» Task prompt:
Keyword search on "band": report each line of the records that contains it.

» Information given:
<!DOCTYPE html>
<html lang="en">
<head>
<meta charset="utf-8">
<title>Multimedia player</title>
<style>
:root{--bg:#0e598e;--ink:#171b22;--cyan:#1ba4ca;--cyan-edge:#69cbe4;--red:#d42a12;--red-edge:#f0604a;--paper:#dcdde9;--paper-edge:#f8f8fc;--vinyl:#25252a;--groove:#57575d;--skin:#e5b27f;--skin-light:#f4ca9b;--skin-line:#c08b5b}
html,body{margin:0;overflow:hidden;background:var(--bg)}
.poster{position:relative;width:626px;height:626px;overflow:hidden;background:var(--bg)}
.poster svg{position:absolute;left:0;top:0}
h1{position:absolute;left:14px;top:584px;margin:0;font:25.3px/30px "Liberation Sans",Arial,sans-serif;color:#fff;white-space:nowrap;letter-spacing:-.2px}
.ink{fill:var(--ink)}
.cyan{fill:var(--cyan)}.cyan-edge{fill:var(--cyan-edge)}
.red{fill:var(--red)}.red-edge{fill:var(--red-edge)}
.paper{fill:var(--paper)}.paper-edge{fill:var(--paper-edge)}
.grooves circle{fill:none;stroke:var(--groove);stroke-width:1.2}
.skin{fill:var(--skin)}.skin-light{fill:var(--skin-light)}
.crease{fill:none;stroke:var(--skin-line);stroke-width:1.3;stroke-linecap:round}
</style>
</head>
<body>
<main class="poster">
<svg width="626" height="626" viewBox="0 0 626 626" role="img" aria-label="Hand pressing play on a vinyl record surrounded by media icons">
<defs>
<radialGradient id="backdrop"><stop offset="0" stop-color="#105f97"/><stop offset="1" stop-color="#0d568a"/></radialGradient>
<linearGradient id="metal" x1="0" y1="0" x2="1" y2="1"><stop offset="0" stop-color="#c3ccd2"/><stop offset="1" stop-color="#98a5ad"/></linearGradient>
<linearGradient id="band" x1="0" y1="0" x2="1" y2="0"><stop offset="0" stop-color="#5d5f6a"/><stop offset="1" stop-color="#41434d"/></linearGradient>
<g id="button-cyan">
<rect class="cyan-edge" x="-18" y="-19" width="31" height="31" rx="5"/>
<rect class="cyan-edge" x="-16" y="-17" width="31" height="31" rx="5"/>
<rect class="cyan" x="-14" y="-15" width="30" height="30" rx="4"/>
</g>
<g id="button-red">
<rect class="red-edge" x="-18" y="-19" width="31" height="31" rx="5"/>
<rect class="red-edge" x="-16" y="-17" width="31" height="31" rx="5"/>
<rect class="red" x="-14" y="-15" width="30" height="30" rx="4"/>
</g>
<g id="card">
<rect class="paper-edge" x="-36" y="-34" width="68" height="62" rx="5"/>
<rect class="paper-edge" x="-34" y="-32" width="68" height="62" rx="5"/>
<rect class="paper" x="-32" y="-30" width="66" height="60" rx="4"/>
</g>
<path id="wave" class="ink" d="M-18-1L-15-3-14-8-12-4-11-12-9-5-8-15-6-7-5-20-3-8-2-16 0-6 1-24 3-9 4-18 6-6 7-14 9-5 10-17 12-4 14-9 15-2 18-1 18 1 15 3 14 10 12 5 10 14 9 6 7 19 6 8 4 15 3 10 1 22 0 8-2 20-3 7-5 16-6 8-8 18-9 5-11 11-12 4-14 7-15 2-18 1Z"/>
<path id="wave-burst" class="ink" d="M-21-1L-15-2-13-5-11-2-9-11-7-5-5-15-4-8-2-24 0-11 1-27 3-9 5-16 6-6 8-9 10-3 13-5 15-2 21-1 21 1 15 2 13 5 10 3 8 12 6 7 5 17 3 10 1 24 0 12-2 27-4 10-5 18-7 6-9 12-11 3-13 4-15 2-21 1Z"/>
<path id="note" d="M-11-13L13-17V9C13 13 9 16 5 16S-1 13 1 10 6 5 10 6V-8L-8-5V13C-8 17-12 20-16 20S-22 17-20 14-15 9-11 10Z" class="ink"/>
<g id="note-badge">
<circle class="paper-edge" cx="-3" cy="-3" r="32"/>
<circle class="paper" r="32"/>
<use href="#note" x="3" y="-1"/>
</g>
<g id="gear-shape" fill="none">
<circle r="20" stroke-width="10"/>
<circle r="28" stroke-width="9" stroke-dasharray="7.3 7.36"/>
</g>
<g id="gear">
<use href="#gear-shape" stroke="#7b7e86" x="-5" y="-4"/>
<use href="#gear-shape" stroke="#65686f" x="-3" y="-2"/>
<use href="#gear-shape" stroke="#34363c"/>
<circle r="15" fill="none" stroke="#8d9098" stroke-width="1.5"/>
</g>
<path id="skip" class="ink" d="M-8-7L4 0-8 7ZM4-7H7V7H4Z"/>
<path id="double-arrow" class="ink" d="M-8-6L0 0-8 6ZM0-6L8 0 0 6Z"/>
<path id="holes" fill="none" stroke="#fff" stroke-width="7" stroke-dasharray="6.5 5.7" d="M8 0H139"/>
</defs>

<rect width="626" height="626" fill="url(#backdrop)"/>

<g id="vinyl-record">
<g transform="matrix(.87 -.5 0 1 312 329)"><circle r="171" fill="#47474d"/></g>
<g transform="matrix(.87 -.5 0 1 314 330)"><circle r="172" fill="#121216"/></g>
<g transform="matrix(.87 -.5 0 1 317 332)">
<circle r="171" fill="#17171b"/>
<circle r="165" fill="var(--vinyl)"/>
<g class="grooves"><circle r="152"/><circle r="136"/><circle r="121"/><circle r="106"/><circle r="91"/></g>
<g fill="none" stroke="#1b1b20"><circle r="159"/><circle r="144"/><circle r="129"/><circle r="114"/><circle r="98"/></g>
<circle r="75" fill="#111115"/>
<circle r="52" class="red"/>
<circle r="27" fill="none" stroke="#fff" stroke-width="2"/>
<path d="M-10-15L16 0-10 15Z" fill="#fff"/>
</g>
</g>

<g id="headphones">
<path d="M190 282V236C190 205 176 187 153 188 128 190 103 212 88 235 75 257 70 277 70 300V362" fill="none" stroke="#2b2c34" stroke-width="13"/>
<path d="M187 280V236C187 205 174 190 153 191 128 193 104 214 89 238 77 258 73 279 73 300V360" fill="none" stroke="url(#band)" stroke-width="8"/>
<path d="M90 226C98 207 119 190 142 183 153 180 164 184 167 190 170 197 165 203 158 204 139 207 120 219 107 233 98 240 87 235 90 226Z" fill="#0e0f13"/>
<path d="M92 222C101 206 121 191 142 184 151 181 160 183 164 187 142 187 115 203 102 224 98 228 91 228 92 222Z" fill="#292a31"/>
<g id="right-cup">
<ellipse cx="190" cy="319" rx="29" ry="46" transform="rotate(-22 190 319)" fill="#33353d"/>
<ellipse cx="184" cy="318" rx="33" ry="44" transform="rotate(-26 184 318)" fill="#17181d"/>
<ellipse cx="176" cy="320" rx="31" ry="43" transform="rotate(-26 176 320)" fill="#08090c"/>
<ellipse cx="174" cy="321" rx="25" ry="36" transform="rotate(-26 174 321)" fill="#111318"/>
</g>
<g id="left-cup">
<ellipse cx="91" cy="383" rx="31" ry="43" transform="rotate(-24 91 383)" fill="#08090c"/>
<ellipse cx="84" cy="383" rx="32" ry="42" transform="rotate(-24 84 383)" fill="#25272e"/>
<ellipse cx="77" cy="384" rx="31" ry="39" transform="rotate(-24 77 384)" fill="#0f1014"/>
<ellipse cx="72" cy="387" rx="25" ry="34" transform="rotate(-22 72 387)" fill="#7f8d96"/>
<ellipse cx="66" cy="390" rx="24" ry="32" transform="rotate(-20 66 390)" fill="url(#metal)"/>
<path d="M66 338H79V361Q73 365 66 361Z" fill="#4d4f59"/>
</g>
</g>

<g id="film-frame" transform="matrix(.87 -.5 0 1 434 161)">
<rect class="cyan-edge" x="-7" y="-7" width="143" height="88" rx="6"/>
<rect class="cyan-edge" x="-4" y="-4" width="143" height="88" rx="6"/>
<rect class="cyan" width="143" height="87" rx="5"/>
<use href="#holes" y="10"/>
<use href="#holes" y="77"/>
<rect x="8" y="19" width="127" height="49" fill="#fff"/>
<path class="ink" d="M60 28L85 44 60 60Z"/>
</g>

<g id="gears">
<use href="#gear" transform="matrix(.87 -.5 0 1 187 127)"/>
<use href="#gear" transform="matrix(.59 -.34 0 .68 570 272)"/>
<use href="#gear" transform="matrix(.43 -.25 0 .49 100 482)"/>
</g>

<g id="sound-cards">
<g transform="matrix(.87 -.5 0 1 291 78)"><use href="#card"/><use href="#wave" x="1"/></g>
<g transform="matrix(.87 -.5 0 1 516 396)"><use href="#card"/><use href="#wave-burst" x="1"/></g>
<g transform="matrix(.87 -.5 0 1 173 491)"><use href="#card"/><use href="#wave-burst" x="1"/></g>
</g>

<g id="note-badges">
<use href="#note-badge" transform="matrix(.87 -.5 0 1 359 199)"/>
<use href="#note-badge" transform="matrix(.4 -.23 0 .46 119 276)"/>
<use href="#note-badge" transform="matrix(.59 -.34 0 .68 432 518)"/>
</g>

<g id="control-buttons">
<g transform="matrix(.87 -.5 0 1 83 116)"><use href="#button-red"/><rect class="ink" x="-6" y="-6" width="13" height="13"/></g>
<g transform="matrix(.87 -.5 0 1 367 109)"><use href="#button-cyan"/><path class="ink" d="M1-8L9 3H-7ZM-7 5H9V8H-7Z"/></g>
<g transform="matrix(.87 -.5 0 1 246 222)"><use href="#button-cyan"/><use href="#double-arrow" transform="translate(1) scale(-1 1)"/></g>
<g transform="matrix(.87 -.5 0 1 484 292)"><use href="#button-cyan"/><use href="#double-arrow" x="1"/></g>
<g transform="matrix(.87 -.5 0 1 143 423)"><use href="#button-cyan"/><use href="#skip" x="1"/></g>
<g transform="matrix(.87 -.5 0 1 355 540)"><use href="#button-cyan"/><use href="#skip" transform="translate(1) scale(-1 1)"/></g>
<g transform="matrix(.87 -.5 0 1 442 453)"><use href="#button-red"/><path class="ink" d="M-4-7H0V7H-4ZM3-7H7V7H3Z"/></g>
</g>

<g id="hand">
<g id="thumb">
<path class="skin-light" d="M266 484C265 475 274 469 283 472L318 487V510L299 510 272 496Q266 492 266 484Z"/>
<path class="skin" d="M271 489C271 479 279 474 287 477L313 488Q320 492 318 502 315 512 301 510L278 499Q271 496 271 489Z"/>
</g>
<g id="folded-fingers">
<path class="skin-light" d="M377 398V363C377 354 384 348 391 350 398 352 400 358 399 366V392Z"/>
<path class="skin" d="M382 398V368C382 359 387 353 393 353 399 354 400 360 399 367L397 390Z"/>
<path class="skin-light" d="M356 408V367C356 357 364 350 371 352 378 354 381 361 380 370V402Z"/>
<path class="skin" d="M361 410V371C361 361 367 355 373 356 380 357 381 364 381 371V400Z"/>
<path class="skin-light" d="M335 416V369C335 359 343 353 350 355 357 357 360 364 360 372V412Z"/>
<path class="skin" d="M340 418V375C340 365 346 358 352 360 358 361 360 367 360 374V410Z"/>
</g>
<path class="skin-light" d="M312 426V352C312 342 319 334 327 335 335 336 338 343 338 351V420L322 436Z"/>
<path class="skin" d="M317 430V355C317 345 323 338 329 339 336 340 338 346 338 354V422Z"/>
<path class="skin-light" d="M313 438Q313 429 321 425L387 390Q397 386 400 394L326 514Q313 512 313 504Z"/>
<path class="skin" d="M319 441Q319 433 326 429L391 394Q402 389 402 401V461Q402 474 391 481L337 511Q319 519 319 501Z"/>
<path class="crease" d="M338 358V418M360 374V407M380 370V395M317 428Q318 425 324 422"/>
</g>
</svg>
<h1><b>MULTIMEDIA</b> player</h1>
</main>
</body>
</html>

» Result of this exercise:
<linearGradient id="band" x1="0" y1="0" x2="1" y2="0"><stop offset="0" stop-color="#5d5f6a"/><stop offset="1" stop-color="#41434d"/></linearGradient>
<path d="M187 280V236C187 205 174 190 153 191 128 193 104 214 89 238 77 258 73 279 73 300V360" fill="none" stroke="url(#band)" stroke-width="8"/>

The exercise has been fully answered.